Comic-Con 2016 has come and gone, and as usual, a lot of folks are still talking about the Marvel panel. Marvel Studios regularly brings out the big guns for Comic-Con and this year was no different. They debuted the first footage from Spider-Man: Homecoming, an extended clip and semi-teaser trailer from Guardians of the Galaxy, Vol. 2, a new look at Doctor Strange, and even a specially made video for Thor: Ragnarok. However, unlike the Warner Bros. panel where every single piece of footage shown in the room was put online in an official capacity almost immediately, Marvel keeps things entirely under wraps. What’s shown at Comic-Con is only for Comic-Con and will not be made available for public consumption anytime soon.
Every year, folks ask why. Why is it that fans at Comic-Con get to see this stuff and everyone else doesn’t? Well, Guardians of the Galaxy, Vol. 2 writer/director James Gunn took to Facebook last night to shed a little light on why that footage is not being put online:
“Of course I wanna share with you guys everything, it’s important for me to be able to do that. But here’s the thing, the footage we released at Comic-Con will eventually be seen by the public, but in a more finished form. It’s very early days. We’ve only been finished shooting for a month, we presented an entire huge scene with Yondu and Rocket and Baby Groot and then we also presented some special glimpse for San Diego Comic-Con, a teaser trailer of sorts. The visual effects are not finished.”

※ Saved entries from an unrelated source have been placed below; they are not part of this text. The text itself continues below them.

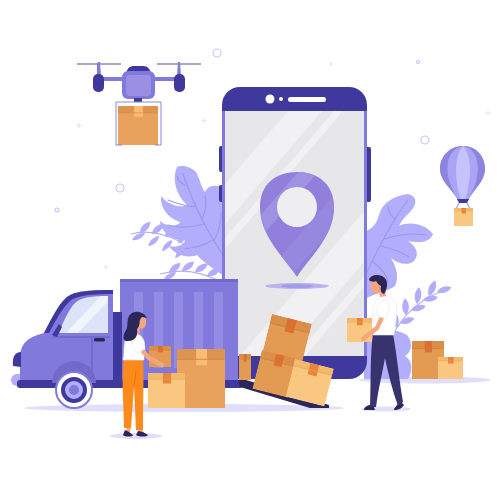
<!DOCTYPE html>
<html lang="en">
<head>
<meta charset="utf-8">
<title>Delivery tracking illustration</title>
<style>
:root{
  --violet:#8279dc; --violet-deep:#716acb; --violet-light:#938be4;
  --indigo:#3f389d; --navy:#2b2658; --lilac:#b2aefc; --lilac-line:#9c97f0;
  --mist:#dfdefb; --screen:#e7e7e9; --shine:#f1f1f3; --pin:#9080db;
  --box:#e9a25c; --box-light:#f9c77f; --tape:#e8853b; --skin:#f6a581; --orange:#ff8a1c;
}
html,body{margin:0;padding:0;overflow:hidden;background:#fff}
svg.scene{display:block;width:500px;height:500px}
.violet{fill:var(--violet)} .deep{fill:var(--violet-deep)} .light{fill:var(--violet-light)}
.indigo{fill:var(--indigo)} .navy{fill:var(--navy)} .lilac{fill:var(--lilac)} .mist{fill:var(--mist)}
.skin{fill:var(--skin)} .shirt{fill:#fff;stroke:#e4e3f4;stroke-width:.6}
.vein{fill:none;stroke:var(--lilac-line);stroke-width:1.2;stroke-linecap:round}
.stem{fill:none;stroke:var(--lilac);stroke-width:1.2}
.rope{fill:none;stroke:var(--violet);stroke-width:.9}
.dots{fill:none;stroke:#c6c3f5;stroke-width:1.1}
.arm{fill:none;stroke:var(--skin);stroke-width:4.4;stroke-linecap:round;stroke-linejoin:round}
</style>
</head>
<body>
<svg class="scene" viewBox="0 0 500 500" role="img" aria-label="Couriers loading boxes beside a truck and a large phone showing a location pin">
<defs>
  <symbol id="box" viewBox="0 0 40 40" preserveAspectRatio="none">
    <rect width="40" height="40" fill="#e9a25c"/>
    <rect width="40" height="7" fill="#dd9450"/>
    <rect x="16" width="9" height="11" fill="#f8bd72"/>
    <path d="M0 7H40" stroke="#d28945" stroke-width=".7"/>
  </symbol>
  <symbol id="box-light" viewBox="0 0 40 40" preserveAspectRatio="none">
    <rect width="40" height="40" fill="#f9c77f"/>
    <rect width="40" height="7" fill="#f3ba6d"/>
    <rect x="16" width="9" height="12" fill="#e8853b"/>
    <path d="M0 7H40" stroke="#e2a457" stroke-width=".7"/>
  </symbol>
  <symbol id="box-dark" viewBox="0 0 40 40" preserveAspectRatio="none">
    <rect width="40" height="40" fill="#e39a52"/>
    <rect width="40" height="8" fill="#d98f47"/>
    <rect x="16" width="9" height="12" fill="#dd6f2f"/>
    <path d="M0 8H40" stroke="#c97f3c" stroke-width=".7"/>
  </symbol>
  <path id="leaflet" d="M0 0C2-5 8-8 14-6C12-1 6 2 0 0Z"/>
  <clipPath id="screen-clip"><rect x="225" y="111" width="139" height="245"/></clipPath>
  <clipPath id="pin-clip"><path d="M297 277C287 260 260 238 260 207C260 184 276 172 297 172S334 184 334 207C334 238 307 260 297 277Z"/></clipPath>
  <clipPath id="balloon-clip"><path d="M463 146C476 146 485 156 485 169C485 181 474 189 468 200H458C452 189 440 181 440 169C440 156 450 146 463 146Z"/></clipPath>
</defs>

<g id="ground" class="mist">
  <ellipse cx="184" cy="408" rx="160" ry="4"/>
  <ellipse cx="425" cy="380" rx="66" ry="3.5"/>
  <ellipse cx="386" cy="409" rx="25" ry="2.5"/>
  <ellipse cx="136" cy="436" rx="26" ry="3"/>
</g>

<g id="sky-dots" class="dots">
  <circle cx="217" cy="53" r="4"/><circle cx="120" cy="188" r="4"/><circle cx="425" cy="140" r="4"/>
  <circle cx="57" cy="210" r="2"/><circle cx="418" cy="62" r="1.5"/>
  <path d="M79 123v5M76.500 125.500h5M204 118v5M201.500 120.500h5M331 62v4M329 64h4M106 265v4M104 267h4M488 111v4M486 113h4" stroke="#e3e2f4"/>
</g>

<g id="leaves-left">
  <path class="lilac" d="M229 279C215 270 203 262 197 255C187 259 174 254 169 246C178 248 185 244 185 240C172 241 161 232 160 221C168 228 179 226 180 222C168 218 160 208 161 196C169 206 182 208 187 205C175 194 172 178 177 167C181 165 190 166 196 172C200 179 201 187 205 192C208 185 215 184 224 188Z"/>
  <path class="vein" d="M183 174C192 200 206 232 228 262M187 186C181 184 178 180 177 176M196 207C187 206 178 204 168 200M204 224C193 227 182 229 168 225M213 240C203 246 190 249 180 249M202 219C206 210 207 203 205 196M214 241C219 231 221 222 221 213"/>
  <path class="stem" d="M131 234C154 228 178 238 196 252"/>
  <g class="lilac">
    <use href="#leaflet" transform="translate(140 233) rotate(-24)"/>
    <use href="#leaflet" transform="translate(152 234) rotate(-18)"/>
    <use href="#leaflet" transform="translate(165 237) rotate(-20)"/>
    <use href="#leaflet" transform="translate(178 243) rotate(-25)"/>
    <use href="#leaflet" transform="translate(145 233) rotate(170) scale(1 .8)"/>
    <use href="#leaflet" transform="translate(159 236) rotate(155) scale(1 .8)"/>
    <use href="#leaflet" transform="translate(172 240) rotate(150) scale(1 .8)"/>
    <use href="#leaflet" transform="translate(185 247) rotate(150) scale(1 .8)"/>
  </g>
  <path class="stem" d="M160 274C182 268 204 272 224 284"/>
  <g class="lilac">
    <use href="#leaflet" transform="translate(169 273) rotate(-18)"/>
    <use href="#leaflet" transform="translate(182 271) rotate(-14)"/>
    <use href="#leaflet" transform="translate(195 272) rotate(-10)"/>
    <use href="#leaflet" transform="translate(207 276) rotate(-6)"/>
    <use href="#leaflet" transform="translate(176 272) rotate(165) scale(1 .8)"/>
  </g>
</g>

<g id="leaves-right">
  <path class="lilac" d="M364 232C374 228 377 222 379 215C382 204 392 196 408 194C417 196 418 204 410 212C405 217 401 221 399 226C410 221 425 224 433 234C430 243 418 243 408 241C416 246 420 254 414 261C408 266 398 264 391 258C397 268 399 278 395 286C387 292 376 292 364 300Z"/>
  <path class="vein" d="M408 200C396 216 380 244 366 274M395 219C390 215 388 211 388 206M385 239C400 234 414 233 426 235M381 246C393 249 403 253 409 257M373 262C381 268 387 275 388 282"/>
  <path class="lilac" d="M364 340C376 328 396 328 407 335C413 342 412 352 405 356C413 361 413 371 408 379H364Z"/>
  <path class="stem" d="M392 338C402 314 420 298 450 288"/>
  <g class="lilac">
    <use href="#leaflet" transform="translate(397 328) rotate(-78) scale(1.100)"/>
    <use href="#leaflet" transform="translate(406 315) rotate(-70) scale(1.100)"/>
    <use href="#leaflet" transform="translate(417 304) rotate(-60) scale(1.100)"/>
    <use href="#leaflet" transform="translate(429 296) rotate(-45) scale(1.100)"/>
    <use href="#leaflet" transform="translate(400 323) rotate(5)"/>
    <use href="#leaflet" transform="translate(411 310) rotate(8)"/>
    <use href="#leaflet" transform="translate(423 300) rotate(12)"/>
    <use href="#leaflet" transform="translate(437 292) rotate(5)"/>
  </g>
</g>

<g id="phone">
  <g class="indigo">
    <rect x="219" y="146" width="6" height="26" rx="2"/>
    <rect x="219" y="185" width="6" height="17" rx="2"/>
    <rect x="364" y="147" width="7" height="55" rx="2"/>
    <rect x="222" y="87" width="145" height="292" rx="18"/>
  </g>
  <rect class="violet" x="222" y="111" width="145" height="245"/>
  <rect x="225" y="111" width="139" height="245" fill="var(--screen)"/>
  <g clip-path="url(#screen-clip)" fill="var(--shine)">
    <path d="M225 184L288 111H322L225 224Z"/>
    <path d="M225 238L334 111H343L225 249Z"/>
    <path d="M240 356L364 211V262L283 356Z"/>
    <path d="M295 356L364 276V287L305 356Z"/>
  </g>
  <g fill="#fff">
    <circle cx="270" cy="99" r="4.500"/><circle cx="281" cy="99" r="2"/>
    <rect x="288" y="97" width="38" height="5" rx="2.500"/>
  </g>
  <ellipse cx="297" cy="286" rx="32" ry="3" fill="#b9b3ef"/>
  <ellipse cx="297" cy="286" rx="16" ry="2" fill="#a29be6"/>
  <g clip-path="url(#pin-clip)">
    <rect x="260" y="172" width="74" height="106" fill="var(--pin)"/>
    <path d="M260 216L300 170H320L260 238Z" fill="#9f91e3"/>
    <path d="M276 262L334 195V226L290 277Z" fill="#9788df"/>
  </g>
  <circle cx="297" cy="207" r="20" fill="#eeeef0"/>
</g>

<g id="truck">
  <rect class="lilac" x="11" y="374" width="24" height="12" rx="6"/>
  <rect class="violet" x="120" y="279" width="118" height="102"/>
  <g class="light">
    <rect x="134" y="292" width="9" height="76"/><rect x="154" y="292" width="9" height="76"/>
    <rect x="174" y="292" width="9" height="76"/><rect x="194" y="292" width="9" height="76"/><rect x="214" y="292" width="9" height="76"/>
  </g>
  <path class="deep" d="M120 279H238V282H120Z"/>
  <rect class="indigo" x="111" y="312" width="11" height="68"/>
  <path class="violet" d="M113 290V381H20V360C20 345 25 338 44 333C51 320 58 305 66 298C73 291 90 290 113 290Z"/>
  <path class="indigo" d="M113 290V294C93 294 77 295 70 301C62 308 55 322 49 333H44C51 320 58 305 66 298C73 291 90 290 113 290Z"/>
  <path d="M108 296V333H59C63 322 69 309 75 303C81 297 92 296 108 296Z" fill="#dce4f8"/>
  <path d="M66 333L101 296H108V301L78 333Z" fill="#f0f4fd"/>
  <path class="deep" d="M53 336H110V338H53ZM91 338H93V378H91Z"/>
  <rect class="navy" x="94" y="338" width="11" height="3.500" rx="1.500"/>
  <path class="indigo" d="M59 324L62 327L57 337L52 335Z"/>
  <path d="M21 352C15 352 12 357 13 366L21 367Z" class="indigo"/>
  <rect class="indigo" x="17" y="380" width="226" height="8" rx="3"/>
  <path class="deep" d="M52 383A22 22 0 0 1 96 383Z"/>
  <circle class="mist" cx="74" cy="390" r="18"/>
  <circle cx="74" cy="390" r="18" fill="#fff" stroke="var(--violet)" stroke-width="2"/>
  <circle cx="74" cy="390" r="11" fill="#b2aefc" stroke="var(--indigo)" stroke-width="4"/>
  <circle class="violet" cx="74" cy="390" r="5"/>
  <polygon class="navy" points="238,380 246,380 329,405 329,408 310,408 240,387"/>
</g>

<g id="stacked-boxes">
  <use href="#box-dark" x="239" y="354" width="12" height="26"/>
  <g transform="rotate(14 272 314)"><use href="#box-dark" x="272" y="314" width="41" height="46"/></g>
  <g transform="rotate(14 262 350)"><use href="#box-dark" x="262" y="350" width="37" height="40"/></g>
  <g transform="rotate(14 295 359)"><use href="#box-light" x="295" y="359" width="40" height="39"/></g>
  <use href="#box" x="177" y="349" width="48" height="59"/>
  <use href="#box-light" x="148" y="373" width="37" height="35"/>
  <use href="#box-dark" x="412" y="341" width="32" height="38"/>
  <use href="#box-light" x="438" y="357" width="25" height="22"/>
</g>

<g id="drone">
  <path d="M77 64H121M157 64H201" stroke="#8f8ab5" stroke-width="1.300"/>
  <path class="violet" d="M97 64L98 62H100L101 76H97ZM177 76L178 62H180L181 76Z"/>
  <path class="violet" d="M100 77H180V81H100Z"/>
  <rect class="indigo" x="93" y="74" width="11" height="18" rx="5"/>
  <rect class="indigo" x="174" y="74" width="11" height="18" rx="5"/>
  <path class="indigo" d="M126 74C127 68 130 66 134 66H143C148 66 150 69 151 74Z"/>
  <rect class="violet" x="122" y="71" width="33" height="28" rx="6"/>
  <rect x="126" y="75" width="25" height="21" rx="4" fill="#9a8fe2"/>
  <path class="indigo" d="M134 98H142V102H134Z"/>
  <use href="#box" x="118" y="106" width="40" height="39"/>
  <path class="rope" d="M122 145H116V102H161V145H155"/>
</g>

<g id="balloon">
  <g clip-path="url(#balloon-clip)">
    <rect x="438" y="144" width="50" height="58" fill="#a9a4f4"/>
    <path d="M463 146C443 150 443 178 459 201H450L436 170L445 146Z" fill="#8c84de"/>
    <path d="M463 146C482 150 482 178 467 201H476L490 170L481 146Z" fill="#8c84de"/>
    <path d="M463 146C453 157 455 182 461 201H465C471 182 473 157 463 146Z" fill="#c5c2fc"/>
  </g>
  <path class="indigo" d="M457 199H469L467 203H459Z"/>
  <path class="rope" d="M459 203L456 209M467 203L470 209"/>
  <use href="#box-light" x="454" y="208" width="19" height="18"/>
</g>

<g id="woman">
  <path class="skin" d="M127 425L126 433H130L131 425ZM137 425L139 433H143L142 425Z"/>
  <path class="navy" d="M125 430L129 432L133 435C133 437 125 437 123 435ZM138 431L143 432L148 435C147 437 139 437 136 435Z"/>
  <path d="M124 358H143C144 376 143 398 143 430H136L134 386L131 428H124C124 407 121 381 124 358Z" fill="var(--orange)"/>
  <path d="M134 386L136 371" stroke="#e5740c" stroke-width="1" fill="none"/>
  <path class="shirt" d="M130 333C136 332 142 335 144 341C146 349 144 354 144 360H123C125 351 122 339 130 333Z"/>
  <use href="#box-dark" x="149" y="346" width="22" height="21"/>
  <path class="arm" d="M139 347L149 358L162 365"/>
  <path class="shirt" d="M133 337C138 336 142 343 144 349L138 354C133 349 130 341 133 337Z"/>
  <path class="skin" d="M136 314C142 312 147 316 146 322C146 328 143 330 140 328L139 334L133 335L134 322Z"/>
  <path class="navy" d="M147 318C144 311 133 309 129 316C126 322 129 327 125 332C122 337 124 342 128 341C136 341 138 335 137 329C141 326 138 320 142 317Z"/>
</g>

<g id="man">
  <path class="navy" d="M364 409C366 405 370 405 373 404L375 410H364ZM394 409L400 401L404 405C402 408 399 410 394 410Z"/>
  <path d="M373 334H393C397 355 399 379 403 402L398 406C392 389 388 373 385 358C382 375 378 390 376 407H370C371 382 370 353 373 334Z" fill="#38336f"/>
  <path class="shirt" d="M379 297C386 294 394 297 396 305C398 315 395 325 394 335H373C374 319 370 304 379 297Z"/>
  <use href="#box-light" x="347" y="318" width="25" height="24"/>
  <path class="arm" d="M384 313L377 328L363 339"/>
  <path class="shirt" d="M384 300C391 300 390 310 386 319L377 316C377 309 378 301 384 300Z"/>
  <path class="skin" d="M372 279C370 285 370 291 374 293C377 294 379 293 379 292L380 297L386 296L385 281Z"/>
  <path class="navy" d="M369 280C370 275 377 274 382 276C389 279 388 288 384 294C381 293 380 290 381 286C378 285 377 282 376 281C374 282 371 282 369 280Z"/>
</g>
</svg>
</body>
</html>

Gunn went on to explain that while he doesn’t want the public at large seeing unfinished footage, it’s exciting to offer fans at Comic-Con a brief sneak-peek and the excitement reverberates outside the Comic-Con walls and thus helps get the film on everyone’s radar:
“I am a perfectionist…and the truth is this Comic-Con footage, which we trended last night, Baby Groot trended last night, Guardians trended last night, we did extremely well just by people spreading the word, but it’s not something that I nor Marvel are comfortable with being out there and standing up to repeated viewings because the visual effects just aren’t finished. If I do something, I want to do it 100% correctly. However to sit in the audience one time, with an exciting crowd, and show them an in-progress piece of film, it’s a different story.”
Indeed, I can remember Gunn showing off footage from the first Guardians of the Galaxy at Comic-Con after only a week of shooting and it looked incredible. Marvel makes a point to plan for Comic-Con when creating their schedules, so when they debuted the first footage from Iron Man 3, they could show some seriously impressive footage of the assault on Tony’s house, even if the visual effects weren’t 100% done.
And at the end of the day, we’re all gonna see this footage eventually, be it in the trailers or the movie itself. Marvel just likes to do something special for the fans that invested the time and money to make the trek to Comic-Con, which is a fair trade off. So while you may be frustrated that a small group of people got to see some footage from an upcoming Marvel movie before you, rest easy knowing you’ll see it eventually.